**Problem details:**
For each line of the data that includes the word "triangle", copy the line.

Items from a data source
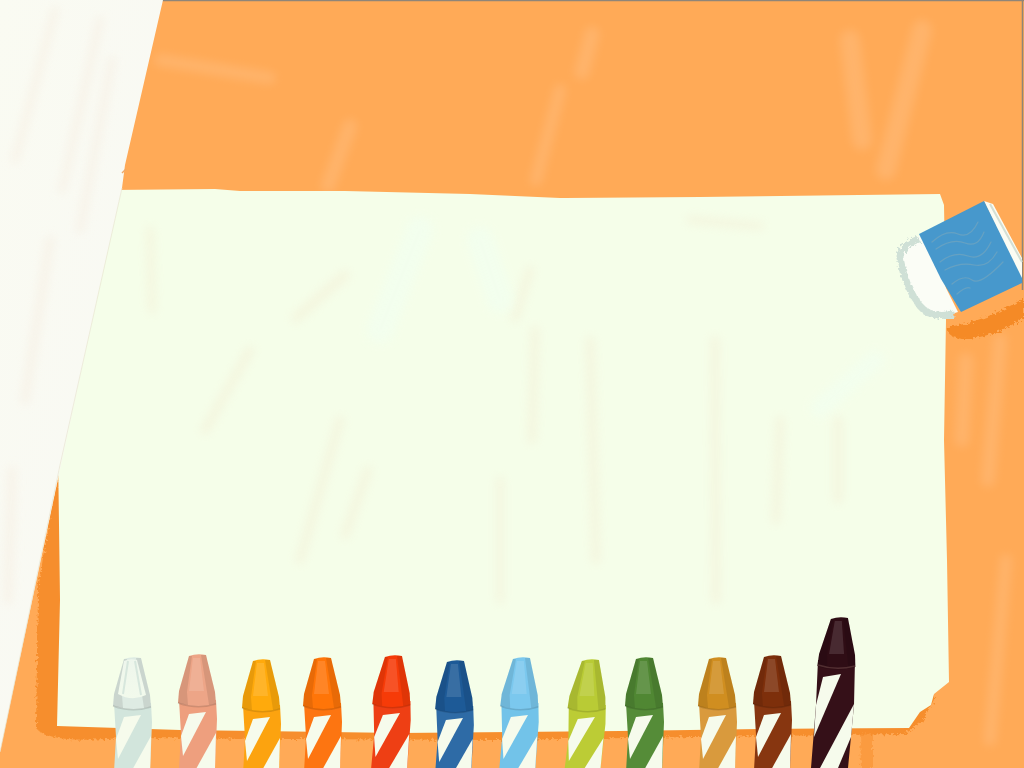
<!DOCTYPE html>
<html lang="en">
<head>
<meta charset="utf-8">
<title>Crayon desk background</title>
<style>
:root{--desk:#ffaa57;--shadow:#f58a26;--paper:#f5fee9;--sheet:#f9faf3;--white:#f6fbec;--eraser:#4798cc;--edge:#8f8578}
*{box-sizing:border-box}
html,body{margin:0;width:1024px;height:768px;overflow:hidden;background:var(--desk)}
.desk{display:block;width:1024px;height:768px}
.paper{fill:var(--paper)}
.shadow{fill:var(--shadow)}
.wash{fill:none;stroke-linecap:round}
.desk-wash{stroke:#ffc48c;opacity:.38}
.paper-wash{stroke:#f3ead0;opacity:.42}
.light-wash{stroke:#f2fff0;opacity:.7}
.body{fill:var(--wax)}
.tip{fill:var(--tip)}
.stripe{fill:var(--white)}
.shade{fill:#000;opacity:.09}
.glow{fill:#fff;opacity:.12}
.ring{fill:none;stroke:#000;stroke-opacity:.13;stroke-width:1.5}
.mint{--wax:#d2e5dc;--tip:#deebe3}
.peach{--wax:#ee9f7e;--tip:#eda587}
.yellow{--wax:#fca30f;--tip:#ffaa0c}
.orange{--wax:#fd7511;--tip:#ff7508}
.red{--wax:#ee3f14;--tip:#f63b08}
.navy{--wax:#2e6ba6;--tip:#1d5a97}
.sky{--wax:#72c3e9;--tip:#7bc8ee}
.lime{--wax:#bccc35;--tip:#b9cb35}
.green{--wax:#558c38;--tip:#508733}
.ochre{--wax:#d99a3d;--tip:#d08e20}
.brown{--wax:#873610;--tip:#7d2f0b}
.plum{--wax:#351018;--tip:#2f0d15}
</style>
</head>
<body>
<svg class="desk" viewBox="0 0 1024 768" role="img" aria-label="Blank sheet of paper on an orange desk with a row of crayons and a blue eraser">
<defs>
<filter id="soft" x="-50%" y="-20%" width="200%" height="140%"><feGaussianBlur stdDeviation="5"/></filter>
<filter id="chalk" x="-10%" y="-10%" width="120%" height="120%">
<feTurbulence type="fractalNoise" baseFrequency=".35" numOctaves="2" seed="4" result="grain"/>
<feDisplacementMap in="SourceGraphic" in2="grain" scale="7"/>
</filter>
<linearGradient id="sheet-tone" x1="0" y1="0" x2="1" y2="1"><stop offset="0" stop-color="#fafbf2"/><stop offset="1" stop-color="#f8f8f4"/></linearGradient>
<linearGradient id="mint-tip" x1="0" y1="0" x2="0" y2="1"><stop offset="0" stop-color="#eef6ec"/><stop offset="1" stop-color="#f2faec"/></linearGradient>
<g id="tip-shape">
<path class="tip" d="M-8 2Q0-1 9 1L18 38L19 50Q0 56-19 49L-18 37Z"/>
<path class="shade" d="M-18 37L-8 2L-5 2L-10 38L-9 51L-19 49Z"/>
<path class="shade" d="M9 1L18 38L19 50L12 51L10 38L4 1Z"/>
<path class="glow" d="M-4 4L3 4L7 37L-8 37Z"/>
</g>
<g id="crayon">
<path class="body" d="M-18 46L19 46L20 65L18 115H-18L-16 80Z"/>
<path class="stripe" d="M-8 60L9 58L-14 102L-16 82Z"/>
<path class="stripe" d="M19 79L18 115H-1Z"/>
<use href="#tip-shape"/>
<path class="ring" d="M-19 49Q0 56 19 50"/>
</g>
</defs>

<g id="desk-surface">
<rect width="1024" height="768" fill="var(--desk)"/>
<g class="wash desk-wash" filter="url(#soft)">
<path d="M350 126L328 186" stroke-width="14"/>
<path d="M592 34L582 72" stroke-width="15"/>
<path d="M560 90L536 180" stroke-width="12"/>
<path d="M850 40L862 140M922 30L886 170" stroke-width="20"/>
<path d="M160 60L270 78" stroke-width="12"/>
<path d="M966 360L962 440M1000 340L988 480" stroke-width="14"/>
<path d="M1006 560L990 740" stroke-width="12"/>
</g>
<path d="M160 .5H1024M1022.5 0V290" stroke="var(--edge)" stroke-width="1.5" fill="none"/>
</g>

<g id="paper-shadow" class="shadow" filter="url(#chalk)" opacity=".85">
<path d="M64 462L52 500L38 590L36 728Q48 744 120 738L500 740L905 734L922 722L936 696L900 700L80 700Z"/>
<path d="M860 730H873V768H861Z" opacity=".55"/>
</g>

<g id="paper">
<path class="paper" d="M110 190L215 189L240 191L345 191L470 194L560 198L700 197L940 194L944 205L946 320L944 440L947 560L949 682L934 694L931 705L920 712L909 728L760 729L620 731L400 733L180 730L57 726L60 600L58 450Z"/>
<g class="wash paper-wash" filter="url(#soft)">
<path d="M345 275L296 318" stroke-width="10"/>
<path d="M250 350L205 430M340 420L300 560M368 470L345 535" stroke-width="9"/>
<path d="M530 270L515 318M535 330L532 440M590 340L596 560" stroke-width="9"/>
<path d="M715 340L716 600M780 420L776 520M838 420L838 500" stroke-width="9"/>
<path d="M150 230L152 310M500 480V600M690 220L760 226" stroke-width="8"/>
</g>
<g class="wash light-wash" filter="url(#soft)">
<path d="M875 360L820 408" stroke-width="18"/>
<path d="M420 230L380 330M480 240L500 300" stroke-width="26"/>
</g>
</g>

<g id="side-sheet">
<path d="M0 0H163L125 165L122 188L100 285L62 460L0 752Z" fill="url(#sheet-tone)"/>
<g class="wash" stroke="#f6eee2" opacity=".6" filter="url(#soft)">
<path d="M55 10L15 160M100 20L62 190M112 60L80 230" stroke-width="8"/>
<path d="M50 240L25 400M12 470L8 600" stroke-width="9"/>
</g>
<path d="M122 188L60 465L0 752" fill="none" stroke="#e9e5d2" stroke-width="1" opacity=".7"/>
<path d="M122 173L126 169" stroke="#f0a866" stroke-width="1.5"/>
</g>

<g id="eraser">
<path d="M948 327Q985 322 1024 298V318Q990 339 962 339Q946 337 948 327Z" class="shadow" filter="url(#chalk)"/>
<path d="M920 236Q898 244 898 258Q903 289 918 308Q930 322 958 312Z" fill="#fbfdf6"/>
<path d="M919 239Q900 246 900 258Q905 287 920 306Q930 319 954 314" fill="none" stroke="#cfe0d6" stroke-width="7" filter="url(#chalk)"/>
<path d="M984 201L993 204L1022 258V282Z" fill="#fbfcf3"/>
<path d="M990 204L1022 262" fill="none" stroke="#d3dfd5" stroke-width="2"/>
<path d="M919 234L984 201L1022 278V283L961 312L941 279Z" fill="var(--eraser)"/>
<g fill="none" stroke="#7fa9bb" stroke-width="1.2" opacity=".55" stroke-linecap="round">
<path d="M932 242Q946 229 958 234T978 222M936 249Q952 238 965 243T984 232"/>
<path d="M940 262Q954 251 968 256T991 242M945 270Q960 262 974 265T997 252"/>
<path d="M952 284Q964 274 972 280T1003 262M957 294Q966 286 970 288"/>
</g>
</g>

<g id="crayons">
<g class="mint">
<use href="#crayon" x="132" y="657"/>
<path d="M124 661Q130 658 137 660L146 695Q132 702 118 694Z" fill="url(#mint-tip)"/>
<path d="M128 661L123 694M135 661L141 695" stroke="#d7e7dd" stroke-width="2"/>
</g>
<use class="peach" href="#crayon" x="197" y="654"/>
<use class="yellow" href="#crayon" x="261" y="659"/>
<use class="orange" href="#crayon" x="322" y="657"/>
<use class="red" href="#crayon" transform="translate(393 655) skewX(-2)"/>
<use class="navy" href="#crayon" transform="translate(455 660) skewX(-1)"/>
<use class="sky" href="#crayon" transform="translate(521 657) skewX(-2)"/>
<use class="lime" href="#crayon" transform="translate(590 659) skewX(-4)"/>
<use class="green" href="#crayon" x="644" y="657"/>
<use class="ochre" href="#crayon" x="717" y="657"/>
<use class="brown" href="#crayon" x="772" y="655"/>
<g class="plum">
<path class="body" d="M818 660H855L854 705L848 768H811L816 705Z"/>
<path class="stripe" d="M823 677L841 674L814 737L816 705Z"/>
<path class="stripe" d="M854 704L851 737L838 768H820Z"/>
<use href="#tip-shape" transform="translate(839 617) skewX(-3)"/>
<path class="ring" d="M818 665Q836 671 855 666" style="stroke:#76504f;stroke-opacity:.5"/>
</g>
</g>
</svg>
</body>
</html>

--

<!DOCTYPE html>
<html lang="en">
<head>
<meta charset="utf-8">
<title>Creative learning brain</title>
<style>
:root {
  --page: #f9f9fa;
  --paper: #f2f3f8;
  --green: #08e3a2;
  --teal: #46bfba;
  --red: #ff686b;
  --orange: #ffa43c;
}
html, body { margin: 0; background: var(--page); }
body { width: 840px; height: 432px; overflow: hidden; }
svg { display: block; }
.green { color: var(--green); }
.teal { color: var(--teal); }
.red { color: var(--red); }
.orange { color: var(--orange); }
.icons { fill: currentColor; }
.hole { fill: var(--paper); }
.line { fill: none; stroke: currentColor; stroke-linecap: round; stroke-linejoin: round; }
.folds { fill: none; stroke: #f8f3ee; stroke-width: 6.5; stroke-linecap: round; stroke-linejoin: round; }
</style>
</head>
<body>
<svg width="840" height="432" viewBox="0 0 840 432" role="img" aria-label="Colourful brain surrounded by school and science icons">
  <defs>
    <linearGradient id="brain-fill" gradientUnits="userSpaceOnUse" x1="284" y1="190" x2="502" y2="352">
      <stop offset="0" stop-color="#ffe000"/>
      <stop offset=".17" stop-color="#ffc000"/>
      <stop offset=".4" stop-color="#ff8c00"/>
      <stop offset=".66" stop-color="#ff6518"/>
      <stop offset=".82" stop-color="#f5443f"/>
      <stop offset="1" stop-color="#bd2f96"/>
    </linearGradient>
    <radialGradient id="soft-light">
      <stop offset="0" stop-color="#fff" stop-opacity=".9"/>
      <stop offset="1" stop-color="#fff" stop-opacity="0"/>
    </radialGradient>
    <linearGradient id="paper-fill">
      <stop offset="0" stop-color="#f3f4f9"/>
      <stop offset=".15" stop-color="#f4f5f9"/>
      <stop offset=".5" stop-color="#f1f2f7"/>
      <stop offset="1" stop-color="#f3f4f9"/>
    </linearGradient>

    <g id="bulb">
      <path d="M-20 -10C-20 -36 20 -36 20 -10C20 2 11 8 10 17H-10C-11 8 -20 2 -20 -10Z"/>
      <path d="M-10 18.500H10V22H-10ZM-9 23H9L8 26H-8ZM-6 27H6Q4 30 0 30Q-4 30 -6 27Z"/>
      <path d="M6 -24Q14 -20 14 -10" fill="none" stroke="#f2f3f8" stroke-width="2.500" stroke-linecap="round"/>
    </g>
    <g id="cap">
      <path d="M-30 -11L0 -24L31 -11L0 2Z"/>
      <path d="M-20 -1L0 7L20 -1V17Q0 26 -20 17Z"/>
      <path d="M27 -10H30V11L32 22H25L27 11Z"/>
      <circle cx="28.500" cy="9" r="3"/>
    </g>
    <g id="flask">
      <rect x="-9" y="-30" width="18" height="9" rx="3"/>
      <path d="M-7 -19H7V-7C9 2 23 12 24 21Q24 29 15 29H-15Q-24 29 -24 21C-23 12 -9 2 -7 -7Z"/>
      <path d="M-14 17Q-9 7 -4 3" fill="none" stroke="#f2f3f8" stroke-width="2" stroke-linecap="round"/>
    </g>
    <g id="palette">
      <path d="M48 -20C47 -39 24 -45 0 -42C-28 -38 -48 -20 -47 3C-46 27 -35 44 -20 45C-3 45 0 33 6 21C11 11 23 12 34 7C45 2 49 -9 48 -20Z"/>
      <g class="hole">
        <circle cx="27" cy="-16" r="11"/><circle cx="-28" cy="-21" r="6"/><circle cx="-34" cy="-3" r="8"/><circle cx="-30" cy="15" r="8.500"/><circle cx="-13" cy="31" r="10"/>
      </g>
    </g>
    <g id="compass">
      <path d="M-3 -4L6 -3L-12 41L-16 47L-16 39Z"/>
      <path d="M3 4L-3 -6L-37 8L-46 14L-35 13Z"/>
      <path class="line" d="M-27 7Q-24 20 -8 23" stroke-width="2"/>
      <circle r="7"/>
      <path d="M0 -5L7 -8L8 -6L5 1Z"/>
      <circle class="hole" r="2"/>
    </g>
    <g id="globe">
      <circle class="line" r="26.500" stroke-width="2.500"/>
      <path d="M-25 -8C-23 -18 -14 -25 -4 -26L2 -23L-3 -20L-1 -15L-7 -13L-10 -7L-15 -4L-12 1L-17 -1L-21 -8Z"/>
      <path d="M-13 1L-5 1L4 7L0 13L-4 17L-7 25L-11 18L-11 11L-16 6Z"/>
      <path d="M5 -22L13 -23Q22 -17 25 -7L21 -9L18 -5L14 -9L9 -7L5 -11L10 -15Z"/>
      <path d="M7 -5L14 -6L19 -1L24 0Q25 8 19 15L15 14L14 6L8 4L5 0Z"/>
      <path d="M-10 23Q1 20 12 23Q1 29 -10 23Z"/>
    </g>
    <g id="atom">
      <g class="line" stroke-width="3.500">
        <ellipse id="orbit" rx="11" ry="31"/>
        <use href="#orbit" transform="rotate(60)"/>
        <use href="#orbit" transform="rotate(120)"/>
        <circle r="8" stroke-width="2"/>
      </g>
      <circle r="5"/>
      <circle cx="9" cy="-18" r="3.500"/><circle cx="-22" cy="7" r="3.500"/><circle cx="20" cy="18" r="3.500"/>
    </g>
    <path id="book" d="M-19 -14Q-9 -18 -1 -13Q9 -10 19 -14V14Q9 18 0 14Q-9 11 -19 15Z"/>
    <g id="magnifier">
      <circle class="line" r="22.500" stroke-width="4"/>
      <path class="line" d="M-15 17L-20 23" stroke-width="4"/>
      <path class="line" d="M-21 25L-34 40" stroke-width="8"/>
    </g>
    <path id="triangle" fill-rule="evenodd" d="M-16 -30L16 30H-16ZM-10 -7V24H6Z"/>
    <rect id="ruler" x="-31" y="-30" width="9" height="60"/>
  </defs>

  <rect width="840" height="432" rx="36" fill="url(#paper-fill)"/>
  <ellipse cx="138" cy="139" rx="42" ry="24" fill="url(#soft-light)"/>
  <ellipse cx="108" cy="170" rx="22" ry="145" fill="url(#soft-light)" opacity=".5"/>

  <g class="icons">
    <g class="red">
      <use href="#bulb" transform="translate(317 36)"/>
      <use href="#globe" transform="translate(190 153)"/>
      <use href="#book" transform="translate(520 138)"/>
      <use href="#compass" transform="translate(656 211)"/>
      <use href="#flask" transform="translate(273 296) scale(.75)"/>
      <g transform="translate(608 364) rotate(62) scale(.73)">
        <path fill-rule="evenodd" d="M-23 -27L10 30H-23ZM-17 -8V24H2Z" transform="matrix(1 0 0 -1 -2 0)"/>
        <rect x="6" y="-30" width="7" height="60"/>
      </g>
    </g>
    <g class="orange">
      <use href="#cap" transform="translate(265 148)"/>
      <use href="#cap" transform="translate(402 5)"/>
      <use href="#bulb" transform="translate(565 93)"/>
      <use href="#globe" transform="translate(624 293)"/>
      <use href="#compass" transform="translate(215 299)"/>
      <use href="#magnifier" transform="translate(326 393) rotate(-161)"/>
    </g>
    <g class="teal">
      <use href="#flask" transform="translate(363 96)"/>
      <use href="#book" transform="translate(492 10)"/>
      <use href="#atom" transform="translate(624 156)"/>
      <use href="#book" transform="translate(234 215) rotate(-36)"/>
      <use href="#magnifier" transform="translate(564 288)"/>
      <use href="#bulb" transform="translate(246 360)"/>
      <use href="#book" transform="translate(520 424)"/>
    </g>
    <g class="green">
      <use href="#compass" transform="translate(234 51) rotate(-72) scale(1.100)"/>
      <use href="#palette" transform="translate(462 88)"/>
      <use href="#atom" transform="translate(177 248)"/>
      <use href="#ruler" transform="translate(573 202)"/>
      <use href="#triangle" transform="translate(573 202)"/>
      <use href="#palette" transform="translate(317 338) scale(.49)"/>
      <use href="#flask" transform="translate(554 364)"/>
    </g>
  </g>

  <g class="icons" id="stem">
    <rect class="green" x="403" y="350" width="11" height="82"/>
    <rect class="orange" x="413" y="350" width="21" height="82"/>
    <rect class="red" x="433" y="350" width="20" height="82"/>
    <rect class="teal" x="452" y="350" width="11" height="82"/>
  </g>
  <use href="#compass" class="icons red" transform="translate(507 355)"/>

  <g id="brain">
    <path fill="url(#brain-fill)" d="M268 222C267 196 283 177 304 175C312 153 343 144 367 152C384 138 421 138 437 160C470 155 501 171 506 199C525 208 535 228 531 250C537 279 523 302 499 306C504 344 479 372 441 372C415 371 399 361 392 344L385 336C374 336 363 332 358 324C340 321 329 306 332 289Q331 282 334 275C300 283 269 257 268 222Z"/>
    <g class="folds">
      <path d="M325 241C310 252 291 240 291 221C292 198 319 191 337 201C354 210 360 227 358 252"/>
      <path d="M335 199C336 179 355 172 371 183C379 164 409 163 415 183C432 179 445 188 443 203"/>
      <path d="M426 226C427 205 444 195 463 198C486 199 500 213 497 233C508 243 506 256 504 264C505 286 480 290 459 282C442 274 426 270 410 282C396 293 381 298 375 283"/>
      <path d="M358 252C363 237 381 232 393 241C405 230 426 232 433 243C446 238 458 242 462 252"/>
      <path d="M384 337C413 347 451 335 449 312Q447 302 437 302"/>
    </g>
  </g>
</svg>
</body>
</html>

**Answer to this exercise:**
    <path id="triangle" fill-rule="evenodd" d="M-16 -30L16 30H-16ZM-10 -7V24H6Z"/>
      <use href="#triangle" transform="translate(573 202)"/>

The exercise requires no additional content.